**Exercise description**
Filter the records, keeping every line that has the string "none".

**Given data**
▽

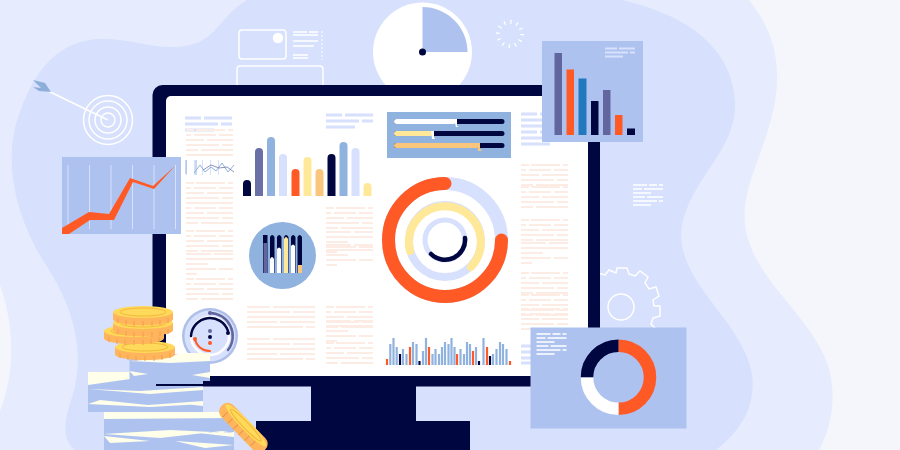
<!DOCTYPE html>
<html lang="en">
<head>
<meta charset="utf-8">
<title>Data analytics dashboard</title>
<style>
:root{--paper:#f4f6fb;--mist:#e6ecfd;--sky:#d7e0fc;--panel:#aec2ef;--steel:#90b2de;--navy:#000640;--orange:#ff5a26;--violet:#62669f;--blue:#2379bd;--yellow:#ffe999;--amber:#f9c67c;--peach:#fdece3;--gold:#ffb55c;--goldTop:#ffd95a;--cream:#ffffea}
html,body{margin:0;overflow:hidden;background:var(--paper)}
svg.canvas{display:block;width:900px;height:450px}
.paper{fill:var(--paper)}.mist{fill:var(--mist)}.sky{fill:var(--sky)}.panel{fill:var(--panel)}.steel{fill:var(--steel)}.navy{fill:var(--navy)}.orange{fill:var(--orange)}.violet{fill:var(--violet)}.blue{fill:var(--blue)}.yellow{fill:var(--yellow)}.amber{fill:var(--amber)}.gold{fill:var(--gold)}.goldTop{fill:var(--goldTop)}.cream{fill:var(--cream)}.white{fill:#fff}
.outline{fill:none;stroke:#fff;stroke-width:1.5}
.ring{fill:none}
.copy{fill:none;stroke:var(--peach);stroke-width:2}
.head{fill:none;stroke:var(--sky);stroke-width:3}
.note{fill:none;stroke:#fff;stroke-width:1.6}
.s-sky{stroke:var(--sky)}.s-orange{stroke:var(--orange)}.s-yellow{stroke:var(--yellow)}.s-navy{stroke:var(--navy)}.s-violet{stroke:var(--violet)}.s-steel{stroke:var(--steel)}.s-white{stroke:#fff}.s-amber{stroke:var(--amber)}
.round{stroke-linecap:round}
</style>
</head>
<body>
<svg class="canvas" viewBox="0 0 900 450" role="img" aria-label="Computer monitor with charts, surrounded by report panels, coins and paper stacks">
<defs>
<g id="paragraph" class="copy">
<path d="M0 1H8M10 1H39M42 1H47M0 6H5M8 6H30M33 6H47M0 11H18M21 11H47M0 16H33M36 16H47M0 21H12M15 21H47"/>
</g>
<g id="paragraph-end" class="copy"><path d="M0 1H25M28 1H47M0 6H47M0 11H22M0 16H30M33 16H47M0 21H11"/></g>
<g id="paragraph-wide" class="copy"><path d="M0 1H23M26 1H68M0 6H43M46 6H68M0 11H68M0 16H30M33 16H68M0 21H56M59 21H68"/></g>
<g id="heading" class="head"><path d="M0 2H16M19 2H47M0 8H33M36 8H47M0 14H29"/></g>
<g id="note" class="note"><path d="M0 1H14M16 1H24M26 1H30M0 5H9M11 5H30M0 9H18M0 13H12M14 13H30M0 17H24M26 17H30M0 21H18"/></g>
<g id="coin">
<path class="gold" d="M-30 0V7C-30 15 30 15 30 7V0Z"/>
<path d="M-25 6V11M-17 8V13M-9 9V14M0 9V14M9 9V14M17 8V13M25 6V11" stroke="#f79a50" stroke-width="1"/>
<ellipse class="goldTop" rx="30" ry="6"/>
<ellipse rx="23" ry="4" fill="none" stroke="#f2b83e"/>
</g>
<g id="sparkbars">
<path class="s-orange" d="M1 27V21M24 27V9M43 27V9M71 27V16M87 27V13M101 27V9M124 27V23"/>
<path class="s-steel" d="M4.300 27V6M7.500 27V0M10.700 27V9M17 27V11M20.500 27V16M27 27V4M30.500 27V6M37 27V13M40 27V0M46.500 27V16M49.500 27V11M53 27V16M56 27V9M59 27V4M62.500 27V6M65.500 27V0M68.500 27V9M74.500 27V11M78 27V16M81 27V4M84 27V6M90 27V9M97.500 27V0M107 27V16M110.500 27V11M114 27V4M117 27V6M120.500 27V11"/>
<path class="s-navy" d="M14 27V16M33.500 27V23M93 27V23M104 27V18"/>
</g>
</defs>

<g id="backdrop">
<rect class="paper" width="900" height="450"/>
<path class="mist" d="M0 0H749C778 36 785 76 768 130C754 176 735 204 750 245C766 288 812 320 828 365C837 396 832 426 819 450H0V411C16 370 14 325 0 285Z"/>
<path class="sky" d="M247 0H622C690 16 731 48 735 101C738 151 687 180 681 232C680 286 742 320 752 374C756 405 742 430 716 450H75C60 438 65 418 73 394C86 349 72 304 44 262C17 219 1 161 20 112C36 66 62 39 102 39C137 39 158 52 190 45C218 38 222 14 247 0Z"/>
</g>

<g id="target">
<g class="outline"><circle cx="108" cy="120" r="24.500"/><circle cx="108" cy="120" r="19"/><circle cx="108" cy="120" r="13"/><circle cx="108" cy="120" r="7"/><path d="M42 88L108 120"/></g>
<path fill="#8daed9" d="M33 80L45 83L51 92L39 91L33 87L41 88Z"/>
</g>

<g id="wireframe-cards" class="outline">
<rect x="239" y="30" width="47" height="29" rx="3"/>
<circle class="white" cx="278" cy="38" r="4.500"/>
<path d="M293 32H307M309 32H318M293 35H318M293 41H318M293 46H314M293 55H308M293 58H308"/>
<path d="M322 31V60" stroke-width="1" stroke-dasharray="2 2"/>
<path d="M237 86V69Q237 66 240 66H320Q323 66 323 69V86"/>
</g>

<g id="pie-clock">
<circle class="white" cx="422.500" cy="52" r="49.500"/>
<path class="panel" d="M422.500 52V7A45 45 0 0 1 467.500 52Z"/>
<circle class="navy" cx="422.500" cy="52" r="3.500"/>
</g>
<circle class="ring s-white" cx="510" cy="34" r="12" stroke-width="4" stroke-dasharray="1.300 4.980"/>

<g id="gear" class="outline">
<circle cx="621" cy="307" r="13"/>
<path d="M598 273L605 275L609 270L616 273L617 268H627L629 274L635 276L640 271L648 277L645 283L649 289L656 287L659 296L653 300L654 306H660V316L653 318L651 324L656 329"/>
</g>

<g id="monitor">
<path class="navy" d="M311 380H416V421H470V450H256V421H311Z"/>
<rect class="navy" x="152.500" y="85" width="447.500" height="301.500" rx="10"/>
<rect class="white" x="166" y="96" width="422" height="280" rx="5"/>
</g>

<g id="screen-text">
<use href="#heading" x="185" y="116"/><use href="#heading" x="326" y="113"/><use href="#heading" x="521" y="112"/><use href="#heading" x="521" y="130"/>
<use href="#paragraph" x="186" y="129"/><path class="copy" d="M186 155H233"/>
<use href="#paragraph" x="186" y="182"/><use href="#paragraph" x="186" y="202"/>
<use href="#paragraph" x="186" y="230"/><use href="#paragraph-end" x="186" y="253"/><use href="#paragraph" x="186" y="278"/>
<use href="#paragraph" x="326" y="207"/><use href="#paragraph-end" x="326" y="231"/><use href="#paragraph-end" x="326" y="244"/>
<use href="#paragraph-wide" x="247" y="306"/><use href="#paragraph-wide" x="247" y="338"/>
<use href="#paragraph" x="326" y="306"/><use href="#paragraph-end" x="326" y="320"/><use href="#paragraph" x="326" y="342"/>
<use href="#paragraph" x="521" y="164"/><use href="#paragraph" x="521" y="186"/><use href="#paragraph" x="521" y="219"/><use href="#paragraph-end" x="521" y="242"/>
<use href="#paragraph" x="521" y="272"/><use href="#paragraph" x="521" y="294"/><use href="#paragraph" x="521" y="308"/>
<use href="#heading" x="521" y="344"/><path class="head" d="M521 363H545"/>
</g>

<g id="sparkline" fill="none">
<path class="s-sky" d="M186.500 160V175M194.500 160V175M202.500 160V175M210.500 160V175M218.500 160V175"/>
<path class="s-steel" d="M186 160V174M196 160V175M194 173L200 165L205 172L211 167L216 171L222 163L228 172L234 165"/>
<path class="s-violet" stroke-width=".7" d="M203 170L211 165L219 168L227 167L234 172"/>
</g>

<g id="column-chart">
<path class="navy" d="M243 196V184a4 4 0 0 1 8 0V196ZM327.500 196V158a4 4 0 0 1 8 0V196Z"/>
<path fill="#6a6fa5" d="M255 196V152a4 4 0 0 1 8 0V196Z"/>
<path class="steel" d="M267 196V141a4 4 0 0 1 8 0V196ZM339.500 196V146a4 4 0 0 1 8 0V196Z"/>
<path class="sky" d="M279 196V158a4 4 0 0 1 8 0V196ZM351.500 196V152a4 4 0 0 1 8 0V196Z"/>
<path class="orange" d="M291.500 196V173a4 4 0 0 1 8 0V196Z"/>
<path class="yellow" d="M303.500 196V161a4 4 0 0 1 8 0V196ZM363.500 196V187a4 4 0 0 1 8 0V196Z"/>
<path class="amber" d="M315.500 196V173a4 4 0 0 1 8 0V196Z"/>
</g>

<g id="round-bar-badge">
<circle class="steel" cx="282.500" cy="255.500" r="33.500"/>
<path class="navy" d="M263 273V235H267.500V273ZM270 273V237Q272 233 274.500 237V273ZM277 273V237Q279 233 281.500 237V273ZM284 273V237Q286 233 288.500 237V273ZM291 273V237Q293 233 295.500 237V273ZM297.500 273V237Q299.500 233 302 237V273Z"/>
<path class="violet" d="M263.500 273V243H267V273Z"/>
<path class="white" d="M270 273V259Q272 255 274 259V273ZM277 273V249Q279 246 281 249V273ZM291 273V246Q293 243 295 246V273Z"/>
<path class="yellow" d="M284 273V239Q286 235 288 239V273Z"/>
<path class="amber" d="M298 273V265H302V273Z"/>
</g>

<g id="progress-panel">
<rect class="steel" x="387" y="112" width="124" height="46"/>
<g class="round" stroke-width="5">
<path class="s-navy" d="M396.500 121.500H502M396.500 133.500H502M396.500 145.500H502"/>
<path class="s-white" d="M396.500 121.500H454"/><path class="s-yellow" d="M396.500 133.500H431"/><path class="s-amber" d="M396.500 145.500H477"/>
</g>
<path class="white" d="M454 119H457V126L459 127H456ZM431 131H434V137L435 139H432Z"/>
<path class="amber" d="M477 143H480V149L482 151H478Z"/>
</g>

<g id="radial-progress" class="ring">
<circle class="s-sky" cx="445" cy="240" r="56.500" stroke-width="13"/>
<path class="s-orange round" stroke-width="13" d="M445 183.500A56.500 56.500 0 1 0 501.500 240"/>
<circle class="s-sky" cx="445" cy="241" r="36" stroke-width="8"/>
<path class="s-yellow round" stroke-width="8" d="M410 251A36 36 0 1 1 471 267"/>
<circle class="s-sky" cx="445" cy="240" r="20" stroke-width="5"/>
<path class="s-navy round" stroke-width="4.500" d="M465 238A20 20 0 0 1 431 254"/>
</g>
<use href="#sparkbars" x="386" y="338" stroke-width="2.200"/>

<g id="gauge">
<circle cx="210" cy="336" r="28" fill="#aebfe9"/>
<circle class="sky" cx="210" cy="336" r="25.500"/>
<g class="ring round" stroke-width="2.500">
<circle class="s-white" cx="210" cy="336" r="19"/>
<path class="s-violet" d="M210 313A23 23 0 0 1 228 350"/>
<path class="s-navy" d="M191 336A19 19 0 0 1 228 331"/>
<path class="s-orange" stroke-width="2" d="M195 339A15 15 0 0 0 210 351"/>
</g>
<circle class="violet" cx="210" cy="313" r="2"/><circle class="violet" cx="210" cy="331" r="2"/><circle class="navy" cx="210" cy="337" r="2"/><circle class="orange" cx="210" cy="343" r="2"/><circle class="navy" cx="228" cy="333" r="2"/><circle class="orange" cx="195" cy="339" r="2"/>
</g>

<g id="trend-panel">
<rect class="panel" x="62" y="157" width="119" height="77"/>
<path d="M68 165V229M89.500 165V229M111 165V229M132.500 165V229M154 165V229M175.500 165V229" stroke="#d7e0fc" stroke-width="1"/>
<path class="orange" d="M62 228L89 212L109 214L130 178L153 186L175 166L154 189L133 182L114 220L90 220L69 234H62Z"/>
</g>

<g id="descending-panel">
<rect class="panel" x="542" y="41" width="101" height="101"/>
<path class="violet" d="M554.500 53H562V135H554.500ZM603 90H610.500V135H603Z"/>
<path class="orange" d="M566.500 69.500H574V135H566.500ZM615 115H622.500V135H615Z"/>
<rect class="blue" x="578.500" y="78.500" width="8" height="56.500"/>
<path class="navy" d="M591 101H598.500V135H591ZM627 128.500H635V135H627Z"/>
<path class="head" stroke-width="1.800" style="stroke-width:1.8" d="M605 48.500H617M619 48.500H635M605 52.500H628M630 52.500H635M605 56.500H623"/>
</g>
<use href="#note" x="633" y="184"/>

<g id="donut-panel">
<rect class="panel" x="530.500" y="327.500" width="156" height="101"/>
<use href="#note" x="536.500" y="333"/>
<g class="ring" stroke-width="12.500">
<path class="s-orange" d="M618.500 345.800A31.500 31.500 0 0 1 618.500 408.800"/>
<path class="s-white" d="M618.500 408.800A31.500 31.500 0 0 1 587 377.300"/>
<path class="s-navy" d="M587 377.300A31.500 31.500 0 0 1 618.500 345.800"/>
</g>
</g>

<g id="paper-stacks">
<rect class="panel" x="104" y="412" width="130" height="38"/>
<path class="cream" d="M104 412H234V418L104 419ZM104 434L170 430L234 433L222 431L160 438ZM104 436L150 441L110 443ZM234 432V437L198 433ZM234 445L175 441L205 448Z"/>
<rect class="panel" x="88" y="372" width="115" height="40"/>
<path class="cream" d="M88 372H155L130 379L88 385ZM88 404L100 400L148 405L203 401V404L150 407ZM88 389L140 391L203 387V390L150 394ZM203 402V406L176 403Z"/>
<rect class="panel" x="129.500" y="354" width="80.500" height="27"/>
<path class="cream" d="M129.500 361L158 359L182 353H210V361L170 363ZM129.500 371L148 374L134 376ZM210 372V378L192 375Z"/>
<path class="navy" d="M156 384H203V386H156Z"/>
</g>

<g id="coins">
<use href="#coin" transform="translate(145 347)"/>
<use href="#coin" transform="translate(134 331)"/>
<use href="#coin" transform="translate(143 323)"/>
<use href="#coin" transform="translate(143 312)"/>
<g transform="translate(243 428) rotate(46)">
<rect class="gold" x="-31" y="-9" width="62" height="17" rx="8"/>
<path d="M-22 0V7M-14 1V8M-6 1V8M2 1V8M10 1V8M18 0V7" stroke="#e8944a"/>
<ellipse class="goldTop" cy="-4" rx="29" ry="5"/>
<ellipse cy="-4" rx="22" ry="3" fill="none" stroke="#f2b83e"/>
</g>
</g>
</svg>
</body>
</html>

△

**Exercise output**
.outline{fill:none;stroke:#fff;stroke-width:1.5}
.ring{fill:none}
.copy{fill:none;stroke:var(--peach);stroke-width:2}
.head{fill:none;stroke:var(--sky);stroke-width:3}
.note{fill:none;stroke:#fff;stroke-width:1.6}
<ellipse rx="23" ry="4" fill="none" stroke="#f2b83e"/>
<g id="sparkline" fill="none">
<ellipse cy="-4" rx="22" ry="3" fill="none" stroke="#f2b83e"/>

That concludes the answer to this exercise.